I also saw the ad for the Boys’ Life hovercraft, and although I desparately wanted to order it, my father had already learned the lesson about the fool and his money and wouldn’t let me order it. I was able to make the one I did build out of stuff in the garage.

I’m currently a boy scout in the Denver Area Council and a venturer in Venturing Emergency Rescue Team Crew 911. The hovercraft is still in the back of Boy’s Life. I saw it demonstrated somewhere in an Oregon science museum, two five or six year old volunteers would stand on a side of a strip of hardwood flooring and push an adult (the kid’s got to ride too) back and worth demonstrating the difference in friction between viscous gases and solids.

Yep, my physics teacher in high school built a hovercraft and used a gas leaf blower. We spent one class out in the school parking lot jetting (aka pushing each other) around. Loads of fun and a scraped knee or two.

The principal behind an hovercraft is that the air presure under the craft matchs the downard presure exerted by its weight. Since pressure is weight/area you could theoreticly float infinite weight on a simple vacuum cleaner engine if your craft has infinite area. As always, real life pooh-poohs the party since increasing the area will increase the craft weight, and the presure must be evenly distibuted or one side will drag. The construction material also has to be rigid of or some areas will sag which unevenly distibutes the weight(so make sure you get thick plywood).
Driving it around is a little more problematic since contact with a rough surface like asphalt will wear though the skirt pretty quick. Smooth flooring or ice or maybe even glass smooth water would work the best.
Then there is the propulsion.

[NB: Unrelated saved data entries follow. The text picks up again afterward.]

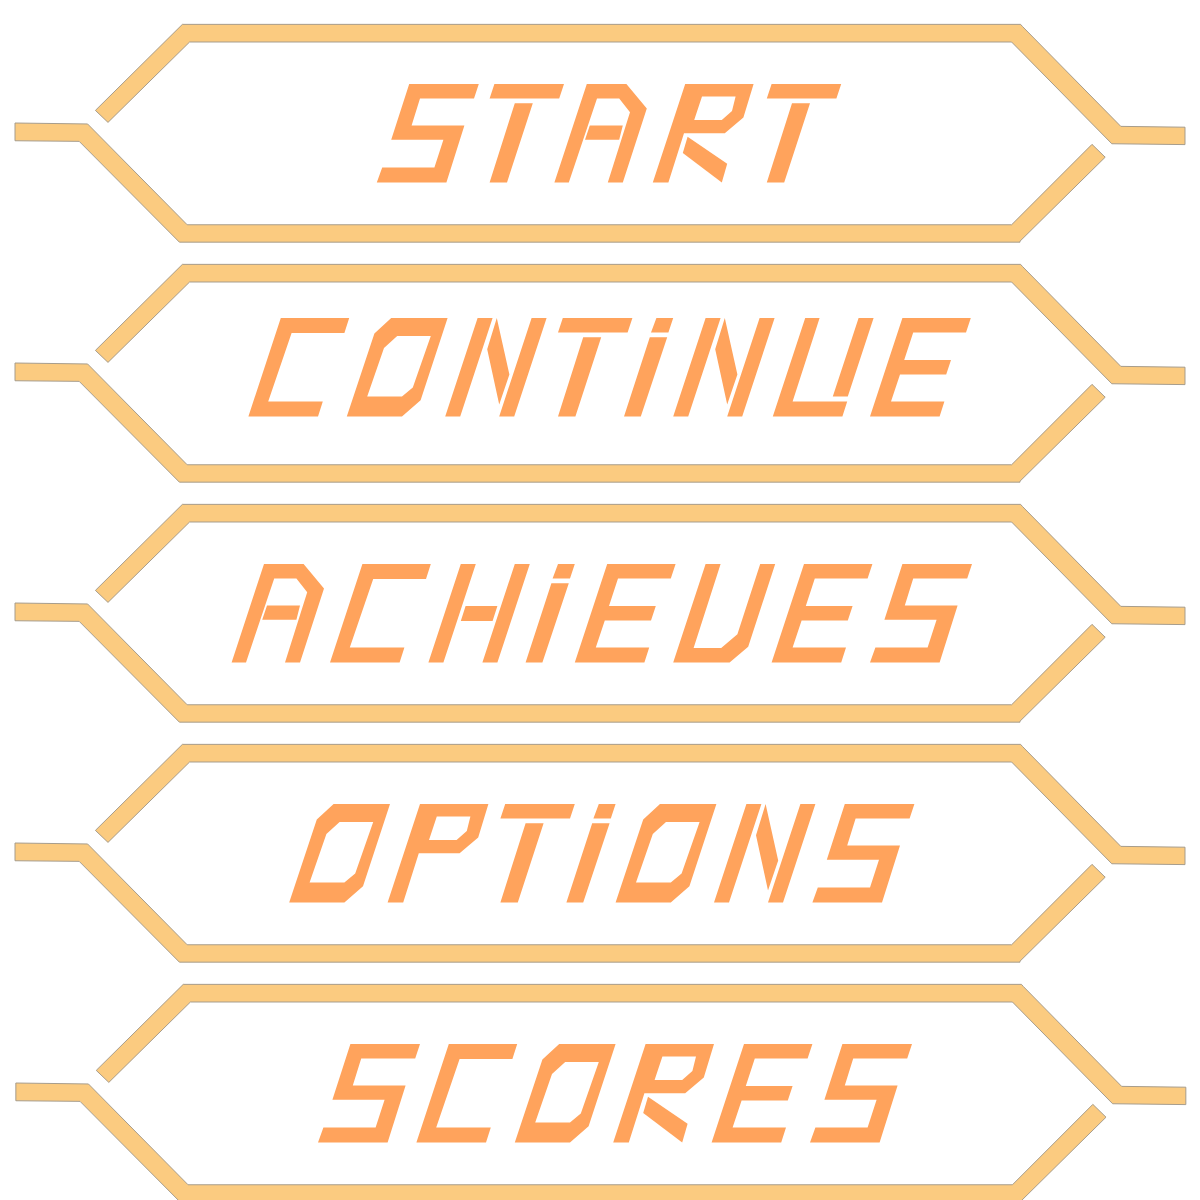
<!DOCTYPE html>
<html lang="en">
<head>
<meta charset="utf-8">
<title>Game menu</title>
<style>
  :root {
    --page: #ffffff;
    --frame: #fbcb80;
    --frame-edge: #a39a8a;
    --lettering: #ffa35c;
  }
  * { box-sizing: border-box; margin: 0; padding: 0; }
  html, body { width: 1200px; height: 1200px; overflow: hidden; background: var(--page); font-family: sans-serif; }
  .shapes { position: absolute; width: 0; height: 0; }
  .menu { position: relative; width: 1200px; height: 1200px; overflow: hidden; }
  .menu ul { list-style: none; }
  .menu li { height: 240px; }
  .menu-button { display: block; position: relative; width: 1200px; height: 240px; color: var(--lettering); text-decoration: none; }
  .menu-button svg { display: block; width: 1200px; height: 240px; overflow: visible; }
  .frame { fill: var(--frame); stroke: var(--frame-edge); stroke-width: .8; }
  .lettering { fill: var(--lettering); }
  .label { position: absolute; width: 1px; height: 1px; overflow: hidden; clip-path: inset(50%); white-space: nowrap; }
</style>
</head>
<body>

<svg class="shapes" aria-hidden="true">
  <defs>
    <g id="button-frame">
      <path d="M79.500 92 152 20.300H850.500L852 22 934 105.300 987.500 106V120.500L926.500 119.800 843 35H158L90 102Z"/>
      <path d="M12.500 102.500 73 103.300 156 187.300H843L910 120.300 921 131 850 201V201.800H149.500L66 117.800 12.500 117.300Z"/>
    </g>

    <path id="letter-a" d="M0 0 27-82H60L77-61.500 57 0H44.500L63-58.500 54-70H35.500L12 0ZM29.500-47.500H57L54-35.500H25.500Z"/>
    <path id="letter-c" d="M0 0 27-82H84L80-69.500H36L16.500-12.500H62L58 0Z"/>
    <path id="letter-e" d="M0 0 27-82H84L80-70H36L28.500-47H67.500L63.500-35H25L17.500-12.500H62L58 0Z"/>
    <path id="letter-h" d="M0 0 27-82H39.500L12.500 0ZM45 0 72-82H84.500L57.500 0ZM31-47H57.500L53.500-34.500H27Z"/>
    <path id="letter-i" d="M27-82H41L37-70H22.500ZM21.500-66H36L14 0H0Z"/>
    <path id="letter-n" d="M0 0 27-82H39.500L12.500 0ZM45 0 72-82H84.500L57.500 0ZM43-82 53.500-35 45-10 35-56Z"/>
    <path id="letter-o" fill-rule="evenodd" d="M0 0 23-69 37-82H84L61.500-13.500 46 0ZM42-67H70L55-24 46-16.500H17L31-57Z"/>
    <path id="letter-p" fill-rule="evenodd" d="M0 0 27-82H84L75.500-54 60-41H26L13 0ZM41-71.500H69L66-59.500 57.500-52H34.500Z"/>
    <g id="letter-r">
      <use href="#letter-p"/>
      <path d="M29-38 62-15.500 57.500 0 25-24.500Z"/>
    </g>
    <path id="letter-s" d="M27-82H85L81-70H36L29-47.500H73L58 0H0L4.500-12.500H48L55.500-35.500H12Z"/>
    <path id="letter-t" d="M16-82H74L70-70H12ZM33-66H48L26.500 0H12Z"/>
    <path id="letter-u" d="M0 0 27-82H39L16.500-12.500H62L58 0ZM71.500-82H84L62.500-16.500H50Z"/>
    <path id="letter-v" d="M0 0 27-82H39.500L17-12H40L53.500-23.500 72.500-82H85L62.500-13 47 0Z"/>
  </defs>
</svg>

<nav class="menu" aria-label="Main menu">
  <ul>
    <li>
      <a class="menu-button" href="#">
        <span class="label">START</span>
        <svg viewBox="0 0 1000 200" aria-hidden="true">
          <use class="frame" href="#button-frame"/>
          <g class="lettering" transform="translate(314 152)">
            <use href="#letter-s"/>
            <use href="#letter-t" x="82"/>
            <use href="#letter-a" x="148"/>
            <use href="#letter-r" x="230"/>
            <use href="#letter-t" x="313"/>
          </g>
        </svg>
      </a>
    </li>
    <li>
      <a class="menu-button" href="#">
        <span class="label">CONTINUE</span>
        <svg viewBox="0 0 1000 200" aria-hidden="true">
          <use class="frame" href="#button-frame"/>
          <g class="lettering" transform="translate(207 147)">
            <use href="#letter-c"/>
            <use href="#letter-o" x="82"/>
            <use href="#letter-n" x="164"/>
            <use href="#letter-t" x="246"/>
            <use href="#letter-i" x="313"/>
            <use href="#letter-n" x="354"/>
            <use href="#letter-u" x="437"/>
            <use href="#letter-e" x="518"/>
          </g>
        </svg>
      </a>
    </li>
    <li>
      <a class="menu-button" href="#">
        <span class="label">ACHIEVES</span>
        <svg viewBox="0 0 1000 200" aria-hidden="true">
          <use class="frame" href="#button-frame"/>
          <g class="lettering" transform="translate(193 152)">
            <use href="#letter-a"/>
            <use href="#letter-c" x="82"/>
            <use href="#letter-h" x="164"/>
            <use href="#letter-i" x="245"/>
            <use href="#letter-e" x="286"/>
            <use href="#letter-v" x="368"/>
            <use href="#letter-e" x="450"/>
            <use href="#letter-s" x="532"/>
          </g>
        </svg>
      </a>
    </li>
    <li>
      <a class="menu-button" href="#">
        <span class="label">OPTIONS</span>
        <svg viewBox="0 0 1000 200" aria-hidden="true">
          <use class="frame" href="#button-frame"/>
          <g class="lettering" transform="translate(241 152)">
            <use href="#letter-o"/>
            <use href="#letter-p" x="82"/>
            <use href="#letter-t" x="164"/>
            <use href="#letter-i" x="231"/>
            <use href="#letter-o" x="272"/>
            <use href="#letter-n" x="354"/>
            <use href="#letter-s" x="436"/>
          </g>
        </svg>
      </a>
    </li>
    <li>
      <a class="menu-button" href="#">
        <span class="label">SCORES</span>
        <svg viewBox="0 0 1000 200" aria-hidden="true">
          <use class="frame" href="#button-frame" x="0.700"/>
          <g class="lettering" transform="translate(265 152)">
            <use href="#letter-s"/>
            <use href="#letter-c" x="82"/>
            <use href="#letter-o" x="164"/>
            <use href="#letter-r" x="246"/>
            <use href="#letter-e" x="328"/>
            <use href="#letter-s" x="410"/>
          </g>
        </svg>
      </a>
    </li>
  </ul>
</nav>

</body>
</html>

You would need at least a small prop engine to get up any speed, and once you got it, you will instanly become aware that turning and or stopping is going to take some planning.